Roses are for Romance by Jacquelyn Webb
Publisher: The Writers Exchange
Length: Short Story (75 pgs)
Rated: 3 Stars
Review by Snapdragon
When the ailing family business of Merriland's Florists merges with Westwood Flowers, Merry, one of the partners of Merriland's, resents the new partner Sean Westwood.
He tramples over her decisions, especially those concerning her irresponsible but charming cousin, Robert Townsend.
Robert vanishes at the same time as the company's money. Merry's frantic search for him causes Sean to assume that Merry is Robert's accomplice. Merry, caught between the half-truths and evasions of Robert's fiancée Toni, ignores her growing attraction to Sean. When she discovers that love is the key that unlocks the mystery of Robert's disappearance and that of the money, her own conflict about roses for romance is solved.

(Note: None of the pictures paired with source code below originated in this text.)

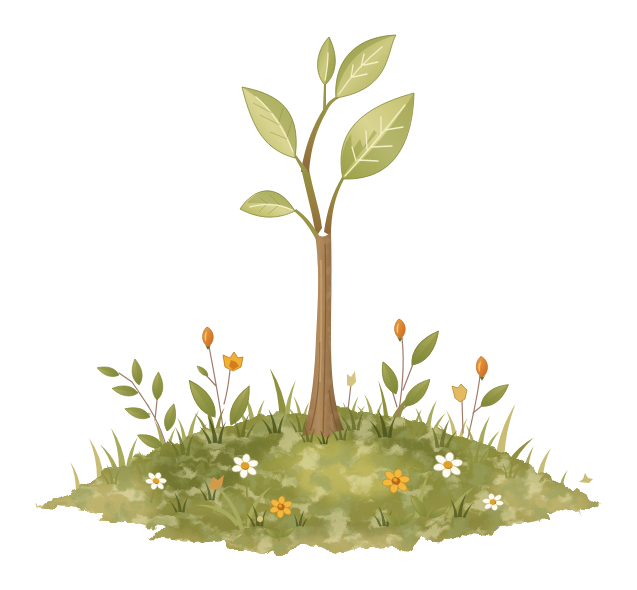
<!DOCTYPE html>
<html lang="en">
<head>
<meta charset="utf-8">
<title>Sapling on a flowering mound</title>
<style>
:root{--paper:#fff;--moss:#6b712b;--moss-dark:#4b551f;--olive:#8f913f;--straw:#c9bd76;--sage:#a8aa5c;--leaf-line:#85883a;--bark-dark:#74502f;--petal:#fffdf2;--gold:#f3b73a;--orange:#e08a2c;--rust:#a9591c}
html,body{margin:0;background:var(--paper);overflow:hidden}
svg{display:block;width:637px;height:590px}
.moss{fill:var(--moss)}.moss-dark{fill:var(--moss-dark)}.olive{fill:var(--olive)}.straw{fill:var(--straw)}.sage{fill:var(--sage)}
.stem{fill:none;stroke:var(--olive);stroke-width:1.6;stroke-linecap:round}
.twig{fill:none;stroke:#a27a6a;stroke-width:1.2;stroke-linecap:round}
.edge{stroke:var(--leaf-line);stroke-width:.8}
.vein{fill:none;stroke:#f4efc4;stroke-width:1.3;stroke-linecap:round}
.shade{fill:#7f8a35;opacity:.4}
.side-vein{fill:none;stroke:#858c3c;stroke-width:.8;opacity:.55}
</style>
</head>
<body>
<svg viewBox="0 0 637 590" role="img" aria-label="Watercolour sapling growing from a grassy mound with small flowers">
<defs>
<linearGradient id="leafWash" x1="0" y1="0" x2="1" y2="1"><stop offset="0" stop-color="#a3a751"/><stop offset=".5" stop-color="#cdca82"/><stop offset="1" stop-color="#a5a54c"/></linearGradient>
<linearGradient id="paleWash" x1="0" y1="1" x2="1" y2="0"><stop offset="0" stop-color="#b0b053"/><stop offset=".5" stop-color="#d9d592"/><stop offset="1" stop-color="#c2bf6d"/></linearGradient>
<linearGradient id="sprigWash" x1="0" y1="1" x2="0" y2="0"><stop offset="0" stop-color="#7d8638"/><stop offset="1" stop-color="#b3b061"/></linearGradient>
<linearGradient id="bark"><stop offset="0" stop-color="#8a6339"/><stop offset=".4" stop-color="#b48c5c"/><stop offset="1" stop-color="#77532f"/></linearGradient>
<linearGradient id="branch" x1="0" y1="0" x2="0" y2="1"><stop offset="0" stop-color="#929441"/><stop offset=".5" stop-color="#98803f"/><stop offset="1" stop-color="#8e663b"/></linearGradient>
<linearGradient id="bud" x1="0" y1="0" x2="1" y2="1"><stop offset="0" stop-color="#f2a544"/><stop offset="1" stop-color="#c6661e"/></linearGradient>
<radialGradient id="ground" cx=".52" cy=".3" r=".62"><stop offset="0" stop-color="#a8a64d"/><stop offset=".5" stop-color="#8a8b3c"/><stop offset="1" stop-color="#a99f55"/></radialGradient>
<filter id="rough" x="-5%" y="-10%" width="110%" height="120%"><feTurbulence type="fractalNoise" baseFrequency=".07" numOctaves="3" seed="4"/><feDisplacementMap in="SourceGraphic" scale="13" xChannelSelector="R" yChannelSelector="G"/></filter>
<filter id="blotDark" x="0" y="0" width="100%" height="100%"><feTurbulence type="fractalNoise" baseFrequency=".045 .06" numOctaves="4" seed="9"/><feColorMatrix values="0 0 0 0 .32 0 0 0 0 .36 0 0 0 0 .12 5 0 0 0 -2.4"/><feComposite in2="SourceGraphic" operator="in"/></filter>
<filter id="blotLight" x="0" y="0" width="100%" height="100%"><feTurbulence type="fractalNoise" baseFrequency=".04 .07" numOctaves="4" seed="23"/><feColorMatrix values="0 0 0 0 .8 0 0 0 0 .76 0 0 0 0 .45 0 6 0 0 -3.1"/><feComposite in2="SourceGraphic" operator="in"/></filter>
<filter id="grain" x="0" y="0" width="100%" height="100%"><feTurbulence type="fractalNoise" baseFrequency=".14 .09" numOctaves="3" seed="6"/><feColorMatrix values="0 0 0 0 .42 0 0 0 0 .27 0 0 0 0 .14 4 0 0 0 -1.9"/><feComposite in2="SourceGraphic" operator="in"/></filter>
<filter id="soft"><feGaussianBlur stdDeviation="7"/></filter>
<path id="moundShape" d="M36 506L64 494L84 483L108 470L134 460L160 446L190 437L222 426L256 416L300 413L345 409L386 415L424 424L462 436L492 449L522 462L548 476L574 490L602 505L572 510L545 511L552 518L526 523L500 526L492 537L462 533L446 541L420 539L412 550L385 547L360 549L345 554L322 548L300 547L278 555L254 549L230 549L224 540L192 542L152 538L164 529L136 523L98 523L104 513L70 509Z"/>
<clipPath id="moundClip"><use href="#moundShape"/></clipPath>
<path id="trunkShape" d="M315 234C322 238 326 237 331 232C332 266 331 304 331 337C331 374 333 403 344 430L334 432L328 439L319 434L302 436C311 412 315 372 316 338C318 300 320 266 315 234Z"/>
<path id="blade" d="M-3 0Q-3 -20 -11 -40Q1 -23 4 0Z"/>
<g id="tuft"><use href="#blade"/><use href="#blade" transform="translate(7 1)scale(-.8 .8)"/><use href="#blade" transform="translate(-7 1)rotate(-16)scale(.7)"/></g>
<g id="sprigLeaf"><path class="edge" fill="url(#sprigWash)" d="M0 0C-8 -8 -8 -20 0 -33C8 -20 8 -8 0 0Z"/><path class="shade" d="M0 0C8 -8 8 -20 0 -33Z"/></g>
<g id="budHead"><path fill="url(#bud)" stroke="#bb651f" stroke-width=".7" d="M0 10C-8 4 -6 -6 -1 -10C6 -7 8 4 0 10Z"/><path fill="#f8c36d" d="M-2 5C-5 0 -3 -4 -1 -6Q-2 0 -2 5Z"/><path class="moss" d="M-3 8Q0 11 3 8L0 13Z"/></g>
<path id="petalShape" d="M0 0C-5 -4 -5 -11 -1 -13C4 -13 5 -5 0 0Z"/>
<g id="bloom"><use href="#petalShape"/><use href="#petalShape" transform="rotate(60)"/><use href="#petalShape" transform="rotate(120)"/><use href="#petalShape" transform="rotate(180)"/><use href="#petalShape" transform="rotate(240)"/><use href="#petalShape" transform="rotate(300)"/></g>
<g id="daisy"><use href="#bloom" fill="#fffdf2" stroke="#b9b184" stroke-width=".6"/><circle r="4" fill="#dfa12c"/><path d="M-3 2Q1 5 4 0Q2 6 -3 2Z" fill="#a9591c"/></g>
<g id="buttercup"><use href="#bloom" fill="#f3b93d" stroke="#c98b24" stroke-width=".7"/><circle r="4" fill="#b9691d"/><circle cx="-1" cy="-1" r="2" fill="#e9a12c"/></g>
</defs>

<g id="back-grass" class="sage">
<use href="#tuft" x="122" y="468"/><use href="#blade" x="100" y="478" class="straw"/><use href="#blade" transform="translate(78 490)scale(.7)" class="straw"/>
<use href="#tuft" transform="translate(163 452)scale(.8)"/><use href="#tuft" transform="translate(190 442)scale(-.8 .8)"/>
<use href="#tuft" transform="translate(212 432)scale(.8)" class="olive"/><use href="#tuft" transform="translate(252 424)scale(.8)"/>
<use href="#blade" transform="translate(283 420)scale(1.2 1.3)" class="olive"/><use href="#blade" transform="translate(287 420)scale(-.8 1)"/><use href="#tuft" transform="translate(300 420)scale(.6)"/>
<use href="#tuft" transform="translate(352 420)scale(-.6 .6)"/><use href="#tuft" transform="translate(372 422)scale(.7)"/>
<use href="#blade" transform="translate(387 432)scale(.8 1.3)" class="olive"/><use href="#blade" transform="translate(394 430)scale(-1.6 .9)" class="olive"/>
<use href="#tuft" transform="translate(428 432)scale(-.8 .8)"/><use href="#tuft" transform="translate(455 442)scale(.8)" class="straw"/>
<use href="#tuft" transform="translate(480 452)scale(-.9 .9)"/><use href="#blade" transform="translate(500 464)scale(-1.4 1.5)" class="straw"/>
<use href="#blade" transform="translate(508 468)rotate(24)scale(-1 .95)" class="olive"/><use href="#blade" transform="translate(526 474)scale(-.7 .7)"/><use href="#blade" transform="translate(540 480)scale(-1 .8)" class="straw"/><use href="#blade" transform="translate(561 490)scale(-.6 .5)"/><use href="#blade" transform="translate(576 496)scale(-.5)" class="straw"/>
<path class="straw" d="M579 482L583 479L585 473L588 478L593 479L589 483Z"/>
</g>

<g id="left-sprig">
<path class="twig" d="M167 449C160 422 148 405 132 382L119 373M155 420Q157 400 158 391M149 407L138 391M150 414L142 413M168 430L169 424M165 447L158 443"/>
<use href="#sprigLeaf" transform="translate(119 375)rotate(-72)scale(.7)"/><use href="#sprigLeaf" transform="translate(139 385)rotate(-9)scale(.8)"/><use href="#sprigLeaf" transform="translate(138 393)rotate(-80)scale(.8)"/><use href="#sprigLeaf" transform="translate(157 400)rotate(3)scale(.85)"/><use href="#sprigLeaf" transform="translate(150 417)rotate(-72)scale(.8)"/><use href="#sprigLeaf" transform="translate(167 431)rotate(14)scale(.85)"/><use href="#sprigLeaf" transform="translate(163 447)rotate(-65)scale(.85)"/>
</g>

<g id="left-buds">
<path class="twig" d="M209 346C214 374 219 398 223 428M230 370Q228 390 224 404M216 386L205 374"/>
<use href="#budHead" x="208" y="337"/>
<path fill="#f0b032" stroke="#bd7620" stroke-width=".8" d="M225 367L223 355L230 358L234 352L238 358L243 357L241 367L233 371Z"/><path fill="#d47d20" d="M229 366L231 360L236 362L239 366L233 370Z"/>
<use href="#sprigLeaf" transform="translate(208 376)rotate(-48)scale(.45)"/><use href="#sprigLeaf" transform="translate(215 417)rotate(-35)scale(1.2 1.35)"/><use href="#sprigLeaf" transform="translate(231 425)rotate(25)scale(1.1 1.3)"/>
</g>

<g id="right-buds">
<path class="twig" d="M402 338C405 364 402 396 396 428M403 390L413 364M402 410L412 401M392 390L397 407M480 376C477 400 472 420 467 442M462 400L463 433M473 413L484 404M351 384L348 410"/>
<use href="#budHead" x="400" y="329"/><use href="#budHead" transform="translate(482 367)scale(1.05)"/>
<path fill="#e2bb60" stroke="#b88b36" stroke-width=".8" d="M455 398L452 386L458 388L461 384L467 390L465 399L460 402Z"/><path fill="#d9c383" d="M347 385L347 374L351 377L355 371L356 382L351 387Z"/>
<use href="#sprigLeaf" transform="translate(412 365)rotate(38)scale(1.2 1.3)"/><use href="#sprigLeaf" transform="translate(396 394)rotate(-22)scale(1.05)"/><use href="#sprigLeaf" transform="translate(405 406)rotate(43)scale(1.1)"/><use href="#sprigLeaf" transform="translate(481 406)rotate(52)scale(1.05)"/>
</g>

<g id="mound" filter="url(#rough)">
<use href="#moundShape" fill="url(#ground)"/>
<g clip-path="url(#moundClip)">
<g filter="url(#soft)">
<path class="moss" opacity=".8" d="M150 462Q210 425 306 432L270 452L232 490L170 500Z"/>
<path class="moss" opacity=".75" d="M340 415Q430 425 470 460L440 470L390 450L350 440Z"/>
<path class="moss" opacity=".6" d="M150 505Q240 530 330 518Q430 530 505 512L490 530Q330 548 170 530Z"/>
<path fill="#c3bb62" opacity=".85" d="M290 462Q330 440 382 462L400 488Q350 505 300 495Z"/>
<path fill="#c9bd78" opacity=".75" d="M36 506Q80 478 145 478L150 520H60ZM500 470L600 504L540 520L490 500ZM280 550L300 534H400L410 550Z"/>
</g>
<use href="#moundShape" filter="url(#blotLight)" opacity=".55"/>
<use href="#moundShape" filter="url(#blotDark)" opacity=".62"/>
</g>
</g>

<g id="rim-grass" opacity=".85">
<use href="#tuft" transform="translate(145 474)scale(.6)" class="olive"/><use href="#tuft" transform="translate(183 455)scale(.7)" class="moss"/><use href="#tuft" transform="translate(215 443)scale(.7)" class="moss-dark"/><use href="#tuft" transform="translate(243 437)scale(-.6 .6)" class="moss"/><use href="#tuft" transform="translate(275 433)scale(.6)" class="moss-dark"/><use href="#tuft" transform="translate(300 432)scale(.5)" class="moss"/><use href="#tuft" transform="translate(354 430)scale(.6)" class="moss"/><use href="#tuft" transform="translate(385 437)scale(.7)" class="moss-dark"/><use href="#tuft" transform="translate(414 437)scale(-.7 .7)" class="olive"/><use href="#tuft" transform="translate(442 447)scale(-.7 .7)" class="moss"/><use href="#tuft" transform="translate(476 463)scale(-.6 .6)" class="olive"/><use href="#tuft" transform="translate(510 478)scale(-.5 .5)" class="olive"/><use href="#tuft" transform="translate(112 484)scale(.5)" class="olive"/>
</g>

<g id="sapling">
<path fill="url(#branch)" d="M316 237C313 215 307 195 301 168L309 169C313 191 320 210 322 228Z"/>
<path fill="url(#branch)" d="M301 172C305 144 314 124 324 108L327 111C316 130 311 148 309 172Z"/>
<path fill="url(#branch)" d="M324 232C327 211 332 194 342 177L344 179C335 196 331 214 331 236Z"/>
<path fill="#9a9447" d="M317 241C310 229 305 220 294 211L296 209C307 217 313 225 320 237ZM304 174L294 156L296 155L308 171ZM323 110L324 83H326L326 111ZM324 109Q329 99 338 96L339 98Q331 102 327 111Z"/>
<use href="#trunkShape" fill="url(#bark)"/>
<use href="#trunkShape" filter="url(#grain)" opacity=".6"/>
<path fill="none" stroke="#74502f" stroke-width="1.2" opacity=".65" d="M325 244C327 300 325 365 323 434M320 342C320 380 317 410 310 431M329 390Q332 414 337 428"/>
<path fill="none" stroke="#d5b280" stroke-width="2" opacity=".5" d="M321 260Q322 320 320 382"/>

<g id="leaf-top-small"><path class="edge" fill="url(#leafWash)" d="M325 85C315 75 314 53 329 37C337 53 339 72 325 85Z"/><path class="shade" d="M325 85C328 68 328 53 329 37C337 53 339 72 325 85Z"/><path class="vein" d="M325 80Q328 65 328 53"/></g>
<g id="leaf-top-right"><path class="edge" fill="url(#leafWash)" d="M336 98C334 72 344 38 396 35C386 53 391 89 336 98Z"/><path class="shade" d="M336 98C340 73 352 48 396 35C358 34 333 61 336 98Z"/><path class="vein" d="M339 94Q357 67 382 47M351 78L353 65M361 67L364 54M353 77L367 74M364 65L378 62"/></g>
<g id="leaf-upper-left"><path class="edge" fill="url(#paleWash)" d="M295 158C266 150 253 131 242 87C271 93 303 104 295 158Z"/><path class="shade" d="M295 158C286 124 270 105 242 87C271 93 303 104 295 158Z"/><path class="vein" d="M293 152Q279 117 256 97"/><path class="side-vein" d="M287 139L270 132M280 125L260 115M272 113L253 103M287 137L292 121M279 122L283 108"/></g>
<g id="leaf-right"><path class="edge" fill="url(#paleWash)" d="M343 179C334 137 355 109 414 93C413 130 402 181 343 179Z"/><path class="shade" d="M343 179C365 158 388 134 414 93C410 135 402 181 343 179Z" opacity=".25"/><path class="shade" d="M343 176C340 159 343 145 351 134L352 151L360 139L363 148L374 130L377 133Q361 151 343 176Z"/><path class="vein" d="M345 176Q376 142 405 105M356 161L352 147M367 149L366 131M381 134L381 117M358 160L378 161M371 147L392 146M385 130L403 127"/></g>
<g id="leaf-lower-left"><path class="edge" fill="url(#paleWash)" d="M295 211C278 219 261 220 240 209C253 189 276 180 295 211Z"/><path class="shade" d="M295 211C279 201 264 204 247 203C259 187 280 184 295 211Z"/><path class="vein" d="M292 210Q273 201 250 207"/><path class="side-vein" d="M280 205L269 194M268 204L260 198M278 206L268 214M266 205L259 212"/></g>
</g>

<g id="root-grass"><use href="#tuft" transform="translate(308 442)scale(.45)" class="moss"/><use href="#tuft" transform="translate(324 444)scale(.35)" class="moss-dark"/><use href="#tuft" transform="translate(341 440)scale(.5)" class="moss"/></g>

<g id="foreground-plants">
<g class="sage"><path d="M240 530Q232 499 205 477Q236 496 244 529ZM236 526Q222 507 194 505Q226 502 240 525ZM245 528Q248 501 272 486Q252 506 249 528Z"/><path d="M414 518Q419 489 428 474Q423 499 419 518ZM446 518Q454 498 474 487Q459 502 451 519Z"/></g>
<g class="moss-dark" opacity=".75"><use href="#tuft" transform="translate(258 526)scale(.55)"/><use href="#tuft" transform="translate(180 512)scale(.5)"/><use href="#tuft" transform="translate(460 517)scale(-.6 .6)"/><use href="#tuft" transform="translate(384 526)scale(.5)"/><use href="#tuft" transform="translate(210 500)scale(.5)"/><use href="#tuft" transform="translate(300 526)scale(-.4 .4)"/></g>
<path class="stem" d="M246 476Q248 502 246 526M281 516Q282 530 279 541M397 490Q400 510 399 527M442 477Q434 495 427 512M154 490L151 502"/>
<use href="#sprigLeaf" transform="translate(281 537)rotate(55)scale(.5)"/><use href="#sprigLeaf" transform="translate(279 538)rotate(-55)scale(.5)"/><use href="#sprigLeaf" transform="translate(400 525)rotate(48)scale(.6)"/><use href="#sprigLeaf" transform="translate(398 526)rotate(-48)scale(.6)"/><use href="#sprigLeaf" transform="translate(426 517)rotate(-35)scale(.8)"/><use href="#sprigLeaf" transform="translate(429 517)rotate(62)scale(.65)"/>
<path fill="#d39a49" d="M209 488L213 477L218 480L224 475L222 486L215 490Z"/><circle cx="260" cy="519" r="3" fill="#d9c978"/>
<use href="#daisy" transform="translate(245 466)rotate(12)scale(1.08 .95)"/>
<use href="#daisy" transform="translate(156 481)rotate(25)scale(.85 .7)"/>
<use href="#daisy" transform="translate(448 465)rotate(14)scale(1.2 1)"/>
<use href="#daisy" transform="translate(493 502)rotate(-14)scale(.85 .68)"/>
<use href="#buttercup" transform="translate(281 507)rotate(8)scale(.92 .85)"/>
<use href="#buttercup" transform="translate(396 481)rotate(18)scale(1.1 .95)"/>
</g>
</svg>
</body>
</html>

Deliveries, flower arrangements, and all the misty romance of a florist’s day fills the life of Marilyn ‘Merry’ Land, although she seems to be missing out on the ‘romance’ part.
She runs her Dad’s shop in Melbourne, Australia. And ‘run’ means she does everything–-from flowers for weddings to changing tires. She might be a bit challenged at the changing tires part…but a flat tire might offer a bit of an opportunity, too. Early on, we are hopeful for a delightful romance right at the start, as a potential Mr. Right seems to emerge at once.
Of course, business problems and family decisions crop up immediately as well. Her aunt might be a help, but we need to worry about that cousin (sweet scamp that he is) and as for Mr. Right, we start viewing him as Mr. Know-it-all pretty quickly. Merry isn’t one to suffer in silence, but as the complexity of the story grows, we really start to worry if things will ever go her way.
The best part of this is it keeps you guessing. At times, we readers aren’t even sure how we want things to go. Poor Merry goes from hopeful to passionate to panic in the space of a chapter at times…and like us, doesn’t quite know who to believe.
There’s a lot of charm in this little story, although Ms. Webb features too many paragraphs telling about a person (or a complex situation) and not just letting the story happen. It slows the pace and, at times, removes the reader from the emotional attachment: too bad, because, as I said, there is a lot of charm here.
From kookaburras to thick forest, dense bushland to flooded streams, this story offers a wonderfully depicted background. This novella is for you, especially if you enjoy a sweet story in a well done Aussie setting.